This is a far cry from the aftermath of the Blizzard of ’78.
As Chief McCartney remembers all too vividly, Providence had to clear 3,300 abandoned vehicles from city streets. In some of those cars, police found the bodies of drivers and passengers who had sought to avoid freezing by using their car heaters, only to be asphyxiated by the exhaust of their cars. It was “horrific.”
With advance warning, schools were closed Friday, eliminating any chance of stranded buses or students trapped in schools. In Warwick, the Department of Public Works tactically positioned equipment so it would be ready to go; McCartney scheduled an early start for the second and third shifts; a parking ban was posted; and the public, on a near minute-by-minute basis. was kept informed of developments through broadcast media, the Internet and social media.
The advance warning could also be blamed for some of the pre-storm hysteria that prompted a rush on service stations, as people sought to fill their tanks, and to food markets to fill refrigerators.
With people off the roads and the roads cleared of parked cars, city and state crews had their best shot at maintaining access for emergency vehicles and as prompt a recovery after the storm as possible. In Warwick, they did well. although there’s no question more remains to be done to widen streets, clear intersections and cut and remove downed limbs and trees.
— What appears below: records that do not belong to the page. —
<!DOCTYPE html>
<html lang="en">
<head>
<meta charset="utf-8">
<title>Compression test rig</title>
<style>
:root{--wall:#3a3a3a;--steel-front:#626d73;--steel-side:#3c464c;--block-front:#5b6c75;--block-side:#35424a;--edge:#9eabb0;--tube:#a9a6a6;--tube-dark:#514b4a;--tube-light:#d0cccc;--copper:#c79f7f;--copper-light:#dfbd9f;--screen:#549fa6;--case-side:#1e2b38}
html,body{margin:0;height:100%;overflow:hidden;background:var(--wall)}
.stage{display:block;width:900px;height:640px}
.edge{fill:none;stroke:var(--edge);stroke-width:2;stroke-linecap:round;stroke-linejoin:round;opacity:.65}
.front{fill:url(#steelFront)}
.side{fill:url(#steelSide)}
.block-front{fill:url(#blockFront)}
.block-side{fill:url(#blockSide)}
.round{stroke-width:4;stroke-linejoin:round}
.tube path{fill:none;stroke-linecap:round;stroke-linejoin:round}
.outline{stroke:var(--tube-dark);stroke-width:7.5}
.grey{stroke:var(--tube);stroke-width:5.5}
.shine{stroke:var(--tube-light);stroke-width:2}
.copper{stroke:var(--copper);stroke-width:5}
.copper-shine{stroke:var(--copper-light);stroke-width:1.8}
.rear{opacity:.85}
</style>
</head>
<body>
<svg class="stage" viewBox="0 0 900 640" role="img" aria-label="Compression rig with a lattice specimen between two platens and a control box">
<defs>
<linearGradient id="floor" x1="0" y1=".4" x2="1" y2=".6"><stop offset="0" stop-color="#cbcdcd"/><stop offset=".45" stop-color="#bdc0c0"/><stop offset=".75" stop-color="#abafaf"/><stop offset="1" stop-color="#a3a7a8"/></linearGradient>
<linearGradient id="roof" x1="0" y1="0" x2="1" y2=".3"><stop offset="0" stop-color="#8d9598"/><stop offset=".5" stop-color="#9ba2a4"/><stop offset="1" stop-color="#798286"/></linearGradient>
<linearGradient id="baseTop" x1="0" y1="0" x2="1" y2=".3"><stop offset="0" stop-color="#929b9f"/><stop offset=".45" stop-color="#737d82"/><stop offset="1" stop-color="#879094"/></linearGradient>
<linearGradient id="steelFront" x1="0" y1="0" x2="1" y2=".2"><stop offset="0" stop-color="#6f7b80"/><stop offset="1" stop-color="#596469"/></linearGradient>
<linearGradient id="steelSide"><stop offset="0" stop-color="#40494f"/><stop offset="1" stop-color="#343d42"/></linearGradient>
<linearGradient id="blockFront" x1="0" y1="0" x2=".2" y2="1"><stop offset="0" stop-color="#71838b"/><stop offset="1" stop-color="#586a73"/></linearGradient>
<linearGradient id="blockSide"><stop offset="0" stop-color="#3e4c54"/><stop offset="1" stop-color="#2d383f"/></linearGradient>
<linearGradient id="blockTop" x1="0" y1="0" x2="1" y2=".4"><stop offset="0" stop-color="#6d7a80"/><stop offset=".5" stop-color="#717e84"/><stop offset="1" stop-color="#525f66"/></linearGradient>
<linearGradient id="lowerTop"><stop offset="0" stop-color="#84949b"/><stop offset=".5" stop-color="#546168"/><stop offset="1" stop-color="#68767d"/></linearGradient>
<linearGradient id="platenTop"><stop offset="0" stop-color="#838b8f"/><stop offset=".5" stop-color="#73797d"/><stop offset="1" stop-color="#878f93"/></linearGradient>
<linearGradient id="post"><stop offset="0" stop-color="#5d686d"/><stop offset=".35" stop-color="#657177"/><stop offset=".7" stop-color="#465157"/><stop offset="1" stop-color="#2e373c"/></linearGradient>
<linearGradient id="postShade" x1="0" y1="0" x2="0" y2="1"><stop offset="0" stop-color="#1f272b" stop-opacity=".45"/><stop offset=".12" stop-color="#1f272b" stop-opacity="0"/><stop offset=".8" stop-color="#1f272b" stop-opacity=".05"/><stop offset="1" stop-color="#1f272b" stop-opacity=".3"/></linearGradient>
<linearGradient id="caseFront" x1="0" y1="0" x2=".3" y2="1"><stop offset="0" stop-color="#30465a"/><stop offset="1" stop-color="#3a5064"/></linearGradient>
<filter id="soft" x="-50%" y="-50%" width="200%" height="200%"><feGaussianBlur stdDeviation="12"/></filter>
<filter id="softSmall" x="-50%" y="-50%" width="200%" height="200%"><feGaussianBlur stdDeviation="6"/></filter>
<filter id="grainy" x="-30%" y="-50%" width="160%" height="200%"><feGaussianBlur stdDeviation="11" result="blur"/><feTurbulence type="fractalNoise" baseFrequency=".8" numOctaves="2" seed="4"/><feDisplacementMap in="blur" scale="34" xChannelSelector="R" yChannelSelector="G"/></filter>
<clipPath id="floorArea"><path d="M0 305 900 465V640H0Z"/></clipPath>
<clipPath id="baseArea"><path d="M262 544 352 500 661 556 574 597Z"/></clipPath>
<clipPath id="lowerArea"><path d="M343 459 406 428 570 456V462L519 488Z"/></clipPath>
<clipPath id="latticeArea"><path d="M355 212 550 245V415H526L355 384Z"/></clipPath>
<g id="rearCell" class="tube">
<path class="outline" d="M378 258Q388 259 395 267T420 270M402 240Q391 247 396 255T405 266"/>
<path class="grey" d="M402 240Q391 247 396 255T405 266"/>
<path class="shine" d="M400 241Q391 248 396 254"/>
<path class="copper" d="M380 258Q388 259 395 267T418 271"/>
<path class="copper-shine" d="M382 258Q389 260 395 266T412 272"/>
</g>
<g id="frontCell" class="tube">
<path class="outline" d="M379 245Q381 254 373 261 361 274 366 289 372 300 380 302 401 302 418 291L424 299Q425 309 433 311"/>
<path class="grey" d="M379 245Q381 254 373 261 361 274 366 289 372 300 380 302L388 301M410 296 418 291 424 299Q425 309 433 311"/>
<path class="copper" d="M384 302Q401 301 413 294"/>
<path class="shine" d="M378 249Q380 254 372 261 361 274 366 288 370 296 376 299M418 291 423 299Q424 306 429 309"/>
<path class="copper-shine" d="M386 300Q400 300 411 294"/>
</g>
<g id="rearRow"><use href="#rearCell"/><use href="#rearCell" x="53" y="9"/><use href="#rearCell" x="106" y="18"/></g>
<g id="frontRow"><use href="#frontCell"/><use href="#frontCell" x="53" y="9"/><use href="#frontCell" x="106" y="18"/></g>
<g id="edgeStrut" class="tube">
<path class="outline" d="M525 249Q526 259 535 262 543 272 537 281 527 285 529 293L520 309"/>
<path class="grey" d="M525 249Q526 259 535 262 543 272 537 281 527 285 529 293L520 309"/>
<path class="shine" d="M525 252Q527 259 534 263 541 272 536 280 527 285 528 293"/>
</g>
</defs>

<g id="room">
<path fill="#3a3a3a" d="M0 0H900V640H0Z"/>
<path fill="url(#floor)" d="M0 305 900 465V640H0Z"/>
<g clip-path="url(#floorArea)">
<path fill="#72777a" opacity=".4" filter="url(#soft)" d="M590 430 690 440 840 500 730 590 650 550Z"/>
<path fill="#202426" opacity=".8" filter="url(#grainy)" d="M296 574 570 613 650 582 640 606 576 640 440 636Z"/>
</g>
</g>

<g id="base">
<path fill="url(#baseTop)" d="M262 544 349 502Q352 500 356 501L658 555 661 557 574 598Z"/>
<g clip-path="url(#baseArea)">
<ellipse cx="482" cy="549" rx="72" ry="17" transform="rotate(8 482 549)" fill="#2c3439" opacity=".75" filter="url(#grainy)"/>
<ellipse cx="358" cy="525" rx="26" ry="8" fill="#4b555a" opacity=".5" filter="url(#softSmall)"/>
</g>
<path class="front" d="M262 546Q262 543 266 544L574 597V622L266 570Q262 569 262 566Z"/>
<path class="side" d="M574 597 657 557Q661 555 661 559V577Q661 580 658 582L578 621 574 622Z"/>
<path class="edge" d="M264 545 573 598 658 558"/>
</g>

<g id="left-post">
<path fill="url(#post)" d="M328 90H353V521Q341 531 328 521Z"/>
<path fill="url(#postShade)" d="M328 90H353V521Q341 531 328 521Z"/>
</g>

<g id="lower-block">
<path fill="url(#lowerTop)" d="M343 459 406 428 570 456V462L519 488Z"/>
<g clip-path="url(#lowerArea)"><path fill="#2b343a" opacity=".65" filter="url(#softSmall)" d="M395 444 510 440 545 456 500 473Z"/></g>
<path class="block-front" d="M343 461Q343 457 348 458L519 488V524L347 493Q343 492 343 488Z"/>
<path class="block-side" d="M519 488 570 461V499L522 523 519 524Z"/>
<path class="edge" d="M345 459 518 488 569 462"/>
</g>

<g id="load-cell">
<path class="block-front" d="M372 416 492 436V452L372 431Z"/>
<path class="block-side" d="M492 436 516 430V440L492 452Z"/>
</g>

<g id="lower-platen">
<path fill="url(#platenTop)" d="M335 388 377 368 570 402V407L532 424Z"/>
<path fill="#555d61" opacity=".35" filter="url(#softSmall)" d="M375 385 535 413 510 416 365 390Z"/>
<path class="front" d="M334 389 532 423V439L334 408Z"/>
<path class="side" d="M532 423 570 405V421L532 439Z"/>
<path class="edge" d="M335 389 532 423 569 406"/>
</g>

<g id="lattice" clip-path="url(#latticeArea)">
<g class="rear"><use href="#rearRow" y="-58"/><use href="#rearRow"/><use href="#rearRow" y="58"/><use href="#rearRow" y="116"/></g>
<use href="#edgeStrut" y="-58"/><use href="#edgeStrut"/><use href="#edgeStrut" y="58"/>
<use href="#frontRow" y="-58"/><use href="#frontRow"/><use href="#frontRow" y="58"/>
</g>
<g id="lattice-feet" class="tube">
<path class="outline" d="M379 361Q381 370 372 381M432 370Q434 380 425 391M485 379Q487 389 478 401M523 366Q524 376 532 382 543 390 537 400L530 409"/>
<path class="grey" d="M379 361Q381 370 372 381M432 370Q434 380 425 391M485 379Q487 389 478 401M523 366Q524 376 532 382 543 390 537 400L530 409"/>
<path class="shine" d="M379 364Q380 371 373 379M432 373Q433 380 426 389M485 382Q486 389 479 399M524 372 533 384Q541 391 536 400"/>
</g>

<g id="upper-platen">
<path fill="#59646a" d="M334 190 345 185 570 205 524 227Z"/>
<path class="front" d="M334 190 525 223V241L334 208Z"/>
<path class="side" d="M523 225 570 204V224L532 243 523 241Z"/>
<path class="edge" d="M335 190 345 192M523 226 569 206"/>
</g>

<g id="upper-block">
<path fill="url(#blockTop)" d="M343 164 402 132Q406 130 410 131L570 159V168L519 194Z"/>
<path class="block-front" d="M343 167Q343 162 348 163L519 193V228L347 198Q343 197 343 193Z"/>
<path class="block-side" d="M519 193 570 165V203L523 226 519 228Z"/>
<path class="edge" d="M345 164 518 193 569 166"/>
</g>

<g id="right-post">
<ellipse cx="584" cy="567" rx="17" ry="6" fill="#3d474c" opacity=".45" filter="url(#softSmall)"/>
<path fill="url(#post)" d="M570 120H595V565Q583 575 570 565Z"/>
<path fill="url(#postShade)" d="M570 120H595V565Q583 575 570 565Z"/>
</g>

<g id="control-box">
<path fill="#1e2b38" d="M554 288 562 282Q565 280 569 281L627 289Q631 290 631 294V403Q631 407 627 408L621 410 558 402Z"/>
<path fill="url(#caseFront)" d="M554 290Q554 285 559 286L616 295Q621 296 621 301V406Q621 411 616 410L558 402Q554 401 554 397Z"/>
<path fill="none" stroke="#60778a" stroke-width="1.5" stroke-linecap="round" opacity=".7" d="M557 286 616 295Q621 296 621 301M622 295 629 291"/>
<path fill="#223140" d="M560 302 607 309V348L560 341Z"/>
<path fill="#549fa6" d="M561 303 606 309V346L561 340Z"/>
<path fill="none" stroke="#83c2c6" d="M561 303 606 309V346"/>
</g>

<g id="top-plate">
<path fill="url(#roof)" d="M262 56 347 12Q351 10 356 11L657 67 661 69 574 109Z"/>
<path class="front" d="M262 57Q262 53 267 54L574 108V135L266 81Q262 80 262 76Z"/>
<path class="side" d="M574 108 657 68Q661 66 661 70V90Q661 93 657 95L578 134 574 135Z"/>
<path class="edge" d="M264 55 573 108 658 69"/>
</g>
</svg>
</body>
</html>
Preparation paid off. No one died. Normalcy is being restored and, from this experience, new means of further improving response are being suggested. Mayor Scott Avedisian has suggested designated stations where plow crews could take a needed break from the action, and he suggested enhancing communications to more easily find and fix those problems leaving people without electrical power.
We survived the Blizzard of 2013.